_About this task_. Show the lines below where "across" occurs.

++++ Data records ++++

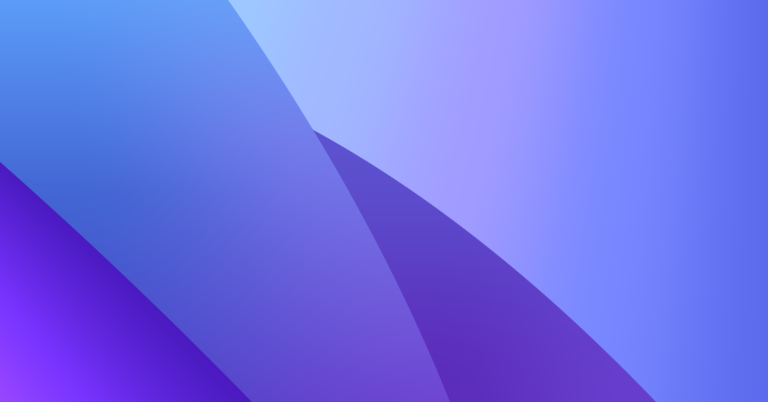
A Shadertoy shader for this background:

```glsl
// Antialiased coverage of the region where field > 0
float cover(float field) {
    return clamp(0.5 + field / max(fwidth(field), 1e-5), 0.0, 1.0);
}

// Three colours blended smoothly, with the middle one at position m
vec3 ramp(vec3 low, vec3 middle, vec3 high, float m, float t) {
    vec3 c = mix(low, middle, clamp(t / m, 0.0, 1.0));
    return mix(c, high, clamp((t - m) / (1.0 - m), 0.0, 1.0));
}

// Pale blue through lilac to deep periwinkle, in slightly tilted bands
vec3 skyColor(vec2 uv) {
    float s = uv.x + 0.3 * (1.0 - uv.y) * (1.0 - uv.x);
    vec3 c = mix(vec3(0.62, 0.78, 1.0), vec3(0.63, 0.72, 1.0), smoothstep(0.31, 0.48, s));
    c = mix(c, vec3(0.63, 0.61, 1.0), smoothstep(0.46, 0.67, s));
    c = mix(c, vec3(0.47, 0.53, 1.0), smoothstep(0.65, 0.85, s));
    return mix(c, vec3(0.36, 0.42, 0.93), smoothstep(0.83, 1.01, s));
}

// Violet wedge, darkest at its lower left
vec3 wedgeColor(vec2 uv) {
    vec3 base = mix(vec3(0.36, 0.17, 0.73), vec3(0.40, 0.24, 0.80),
                    smoothstep(0.56, 0.82, uv.x));
    return mix(base, vec3(0.36, 0.32, 0.81), smoothstep(0.0, 0.68, uv.y));
}

// Blue panel, warmer towards its right edge
vec3 panelColor(vec2 uv, float rightEdge) {
    vec3 left = ramp(vec3(0.30, 0.26, 0.78), vec3(0.26, 0.40, 0.83),
                     vec3(0.36, 0.61, 0.97), 0.52, uv.y);
    vec3 right = ramp(vec3(0.43, 0.27, 0.82), vec3(0.45, 0.49, 0.92),
                      vec3(0.40, 0.62, 0.97), 0.66, uv.y);
    return mix(left, right, smoothstep(0.2, 1.0, uv.x / rightEdge));
}

// Purple corner, glowing from the lower left
vec3 cornerColor(float depth, float across) {
    float glow = depth / 0.597 * (1.0 - 0.5 * across);
    return ramp(vec3(0.29, 0.10, 0.75), vec3(0.47, 0.20, 1.0),
                vec3(0.60, 0.28, 1.0), 0.55, glow);
}

void mainImage(out vec4 fragColor, in vec2 fragCoord) {
    vec2 uv = fragCoord / iResolution.xy;
    float drop = 1.0 - uv.y;

    // Curved boundaries of the three overlapping sheets
    float panelEdge = 0.297 + 0.368 * drop - 0.079 * drop * drop;
    float along = (uv.x - 0.4076) / 0.4466;
    float wedgeEdge = 0.677 - 0.465 * along - 0.212 * along * along;
    float across = uv.x / 0.328;
    float cornerEdge = 0.597 - 0.552 * across - 0.045 * across * across;

    // Layers from back to front
    vec3 color = skyColor(uv);
    color = mix(color, wedgeColor(uv), cover(wedgeEdge - uv.y));
    color = mix(color, panelColor(uv, panelEdge), cover(panelEdge - uv.x));
    color = mix(color, cornerColor(cornerEdge - uv.y, across), cover(cornerEdge - uv.y));

    fragColor = vec4(color, 1.0);
}
```
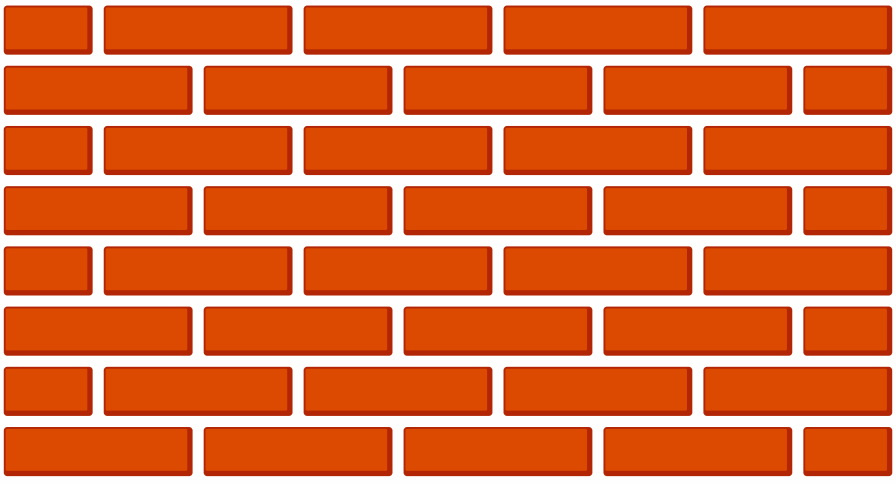
Give the GLSL for this pattern, as a Shadertoy shader.

```glsl
// Lengths are fractions of the canvas height
#define ROWS 8.0
#define ROW_PITCH 0.1244
#define BRICK_PITCH 0.4130
#define JOINT 0.0229
#define WALL_HALF 0.9179
#define RIM 0.0040
#define BEVEL 0.0110
#define OUTER_RADIUS 0.0075
#define INNER_RADIUS 0.0030
#define MORTAR vec3(1.0, 0.995, 0.995)
#define EDGE vec3(0.70, 0.15, 0.02)
#define FACE vec3(0.86, 0.29, 0.0)

// Signed distance to a rounded box given by its lower left and upper right corners
float roundedBox(vec2 p, vec2 lower, vec2 upper, float radius) {
    vec2 q = abs(p - 0.5 * (lower + upper)) - 0.5 * (upper - lower) + radius;
    return length(max(q, 0.0)) + min(max(q.x, q.y), 0.0) - radius;
}

float coverage(float dist) {
    return clamp(0.5 - dist * iResolution.y, 0.0, 1.0);
}

void mainImage(out vec4 fragColor, in vec2 fragCoord) {
    vec2 p = vec2(fragCoord.x - 0.5 * iResolution.x, fragCoord.y) / iResolution.y;

    // Courses are counted from the top, alternate ones shift by half a brick
    float row = clamp(floor((1.0 - p.y) / ROW_PITCH), 0.0, ROWS - 1.0);
    float shift = 0.75 - 0.5 * mod(row, 2.0);
    float column = floor(p.x / BRICK_PITCH - shift + 0.5);

    // Brick extent, cut to a half brick at the wall ends
    vec2 center = vec2((column + shift) * BRICK_PITCH, 1.0 - (row + 0.5) * ROW_PITCH);
    vec2 halfSize = 0.5 * (vec2(BRICK_PITCH, ROW_PITCH) - JOINT);
    vec2 lower = center - halfSize;
    vec2 upper = center + halfSize;
    lower.x = max(lower.x, -WALL_HALF);
    upper.x = min(upper.x, WALL_HALF);

    // Thin rim at top and left, thick bevel at bottom and right
    float brick = roundedBox(p, lower, upper, OUTER_RADIUS);
    float face = roundedBox(p, lower + vec2(RIM, BEVEL), upper - vec2(BEVEL, RIM), INNER_RADIUS);

    vec3 color = mix(MORTAR, EDGE, coverage(brick));
    color = mix(color, FACE, coverage(face));
    fragColor = vec4(color, 1.0);
}
```
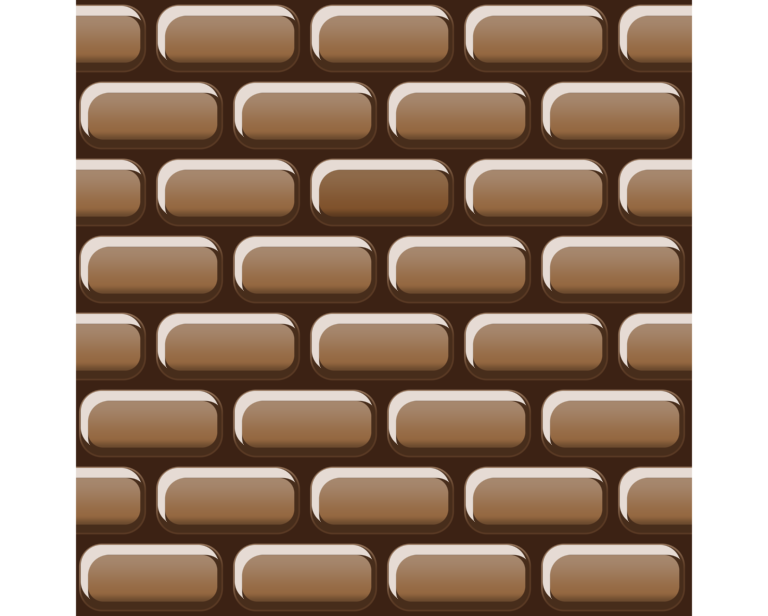
This pattern is drawn by a Shadertoy shader. Its source:

```glsl
// Layout: lengths are in course heights, y up from the brick centre
const float COURSES = 8.0;
const float BRICK_PITCH = 2.0;
const float SOFTNESS = 0.022;
const vec2 BRICK_CENTRE = vec2(-0.025, 0.0);
const vec2 BRICK_HALF = vec2(0.935, 0.44);
const float BRICK_RADIUS = 0.3;
const vec2 FACE_CENTRE = vec2(0.02, -0.01);
const vec2 FACE_HALF = vec2(0.84, 0.303);
const float FACE_RADIUS = 0.2;
const vec2 GLOSS_CENTRE = vec2(-0.017, 0.052);
const vec2 GLOSS_HALF = vec2(0.896, 0.372);
const float GLOSS_RADIUS = 0.27;
const vec2 GLOSS_SHIFT = vec2(0.095, -0.13);
const float RIM_WIDTH = 0.022;
const vec2 DARK_BRICK = vec2(1.0, 5.0); // column, course from the bottom

// Colours
const vec3 MARGIN = vec3(1.0);
const vec3 MORTAR = vec3(0.235, 0.135, 0.08);
const vec3 BEVEL = vec3(0.28, 0.175, 0.105);
const vec3 RIM_SHADE = vec3(0.35, 0.225, 0.14);
const vec3 RIM_LIT = vec3(0.56, 0.43, 0.33);
const vec3 FACE_TOP = vec3(0.65, 0.53, 0.43);
const vec3 FACE_LOW = vec3(0.58, 0.405, 0.25);
const vec3 FACE_FOOT = vec3(0.42, 0.29, 0.18);
const vec3 GLOSS = vec3(0.90, 0.86, 0.83);
const vec3 DARK_TINT = vec3(0.86, 0.79, 0.68);

float roundedBox(vec2 p, vec2 halfSize, float radius) {
    vec2 d = abs(p) - halfSize + radius;
    return length(max(d, 0.0)) + min(max(d.x, d.y), 0.0) - radius;
}

// Coverage of the inside of a distance field
float inside(float dist, float blur) {
    return smoothstep(0.5 * blur, -0.5 * blur, dist);
}

vec3 brickColour(vec2 p, vec3 tint, float blur) {
    // Bevel with a thin rim, lit from the upper left
    float body = roundedBox(p, BRICK_HALF, BRICK_RADIUS);
    float lit = smoothstep(-0.15, 0.25, p.y - 0.25 * p.x);
    vec3 rim = mix(RIM_SHADE, RIM_LIT, lit);
    vec3 colour = mix(MORTAR, rim, inside(body, blur));
    colour = mix(colour, BEVEL, inside(body + RIM_WIDTH, blur));

    // Face, darkening towards its foot
    vec2 f = p - FACE_CENTRE;
    float height = f.y / FACE_HALF.y * 0.5 + 0.5;
    vec3 face = mix(FACE_LOW, FACE_TOP, smoothstep(0.1, 1.0, height));
    face = mix(FACE_FOOT, face, smoothstep(0.0, 0.2, height)) * tint;
    colour = mix(colour, face, inside(roundedBox(f, FACE_HALF, FACE_RADIUS), blur));

    // Gloss crescent: a rounded box minus its shifted copy
    vec2 g = p - GLOSS_CENTRE;
    float outer = roundedBox(g, GLOSS_HALF, GLOSS_RADIUS);
    float cut = roundedBox(g - GLOSS_SHIFT, GLOSS_HALF, GLOSS_RADIUS);
    return mix(colour, GLOSS, inside(max(outer, -cut), blur));
}

void mainImage(out vec4 fragColor, in vec2 fragCoord) {
    float blur = max(SOFTNESS, 1.5 * COURSES / iResolution.y);
    float panelX = (fragCoord.x - 0.5 * iResolution.x) / iResolution.y;
    vec2 wall = vec2(panelX + 0.5, fragCoord.y / iResolution.y) * COURSES;

    // Running bond: odd courses slide by half a brick
    float course = floor(wall.y);
    float x = (wall.x - mod(course, 2.0)) / BRICK_PITCH;
    vec2 local = vec2((fract(x) - 0.5) * BRICK_PITCH, fract(wall.y) - 0.5);
    bool isDark = all(equal(vec2(floor(x), course), DARK_BRICK));
    vec3 tint = isDark ? DARK_TINT : vec3(1.0);
    vec3 colour = brickColour(local - BRICK_CENTRE, tint, blur);

    // Square panel between plain side margins
    float panel = inside((abs(panelX) - 0.5) * COURSES, blur);
    fragColor = vec4(mix(MARGIN, colour, panel), 1.0);
}
```
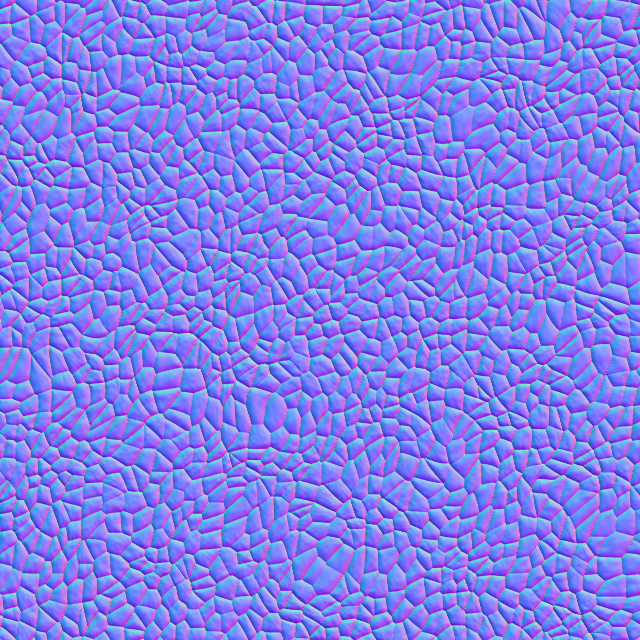
Give the GLSL for this texture map, as a Shadertoy shader.

```glsl
// Tangent-space normal map of pebbled leather: rounded, slightly slanted grains with fine wrinkles.
#define CELLS 43.0      // grains across the canvas
#define JITTER 0.95     // irregularity of the grain centres
#define STRETCH 0.2     // elongation of the grains
#define SLANT 1.15      // direction of elongation, radians
#define WARP 1.1        // large-scale bending of the grain field
#define ROUNDNESS 15.0  // lower values round the corners more
#define EDGE_WIDTH 0.15 // width of the sloping rim, in grains
#define RELIEF 0.27     // height of a grain
#define FADE 0.13       // how far some creases are filled in
#define WRINKLE 0.085   // height of the fine wrinkles
#define SAMPLE_STEP 0.001

float hash(vec2 p) {
    return fract(sin(dot(p, vec2(127.1, 311.7))) * 43758.5453);
}

vec2 hash2(vec2 p) {
    return vec2(hash(p), hash(p + vec2(37.3, 91.7)));
}

float noise(vec2 p) {
    vec2 i = floor(p), f = fract(p);
    f = f * f * (3.0 - 2.0 * f);
    return mix(mix(hash(i), hash(i + vec2(1, 0)), f.x),
               mix(hash(i + vec2(0, 1)), hash(i + vec2(1, 1)), f.x), f.y);
}

vec2 grainCentre(vec2 cell) {
    return 0.5 + JITTER * (hash2(cell) - 0.5);
}

// Smoothed distance to the creases around the nearest grain
float creaseDistance(vec2 p) {
    vec2 base = floor(p), f = fract(p);
    vec2 nearCell = vec2(0), nearOffset = vec2(0);
    float best = 1e3;
    for (int y = -1; y <= 1; y++)
    for (int x = -1; x <= 1; x++) {
        vec2 cell = vec2(x, y);
        vec2 offset = cell + grainCentre(base + cell) - f;
        float d = dot(offset, offset);
        if (d < best) { best = d; nearCell = cell; nearOffset = offset; }
    }
    float sum = 0.0;
    for (int y = -2; y <= 2; y++)
    for (int x = -2; x <= 2; x++) {
        if (x == 0 && y == 0) continue;
        vec2 cell = nearCell + vec2(x, y);
        vec2 offset = cell + grainCentre(base + cell) - f;
        vec2 across = offset - nearOffset;
        float d = dot(0.5 * (offset + nearOffset), across) / max(length(across), 1e-3);
        // Some creases are shallow, so neighbouring grains merge
        float fill = smoothstep(0.65, 1.0, hash(2.0 * base + cell + nearCell + 5.5));
        sum += exp(-ROUNDNESS * (d + FADE * fill));
    }
    return -log(sum) / ROUNDNESS;
}

float leatherHeight(vec2 uv) {
    vec2 p = uv * CELLS;
    vec2 axis = vec2(cos(SLANT), sin(SLANT));
    vec2 q = p - axis * dot(p, axis) * STRETCH;
    q += WARP * (vec2(noise(p * 0.3), noise(p * 0.3 + 17.0)) - 0.5);
    float d = max(creaseDistance(q), -0.05);
    float grain = RELIEF * (1.0 - exp(-d / EDGE_WIDTH));
    float wrinkles = noise(q * 2.7 + 3.0) + 0.4 * noise(q.yx * 5.5 + 9.0);
    return grain + WRINKLE * wrinkles;
}

void mainImage(out vec4 fragColor, in vec2 fragCoord) {
    vec2 uv = fragCoord / iResolution.y;
    vec2 e = vec2(SAMPLE_STEP, 0.0);
    // Central differences, with height measured in grains
    vec2 slope = vec2(leatherHeight(uv + e.xy) - leatherHeight(uv - e.xy),
                      leatherHeight(uv + e.yx) - leatherHeight(uv - e.yx))
                 / (2.0 * SAMPLE_STEP * CELLS);
    vec3 normal = normalize(vec3(-slope, 1.0));
    fragColor = vec4(0.5 + 0.5 * normal, 1.0);
}
```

++++

_Reply to the exercise_.
vec3 cornerColor(float depth, float across) {
    float glow = depth / 0.597 * (1.0 - 0.5 * across);
    float across = uv.x / 0.328;
    float cornerEdge = 0.597 - 0.552 * across - 0.045 * across * across;
    color = mix(color, cornerColor(cornerEdge - uv.y, across), cover(cornerEdge - uv.y));
#define CELLS 43.0      // grains across the canvas
        vec2 across = offset - nearOffset;
        float d = dot(0.5 * (offset + nearOffset), across) / max(length(across), 1e-3);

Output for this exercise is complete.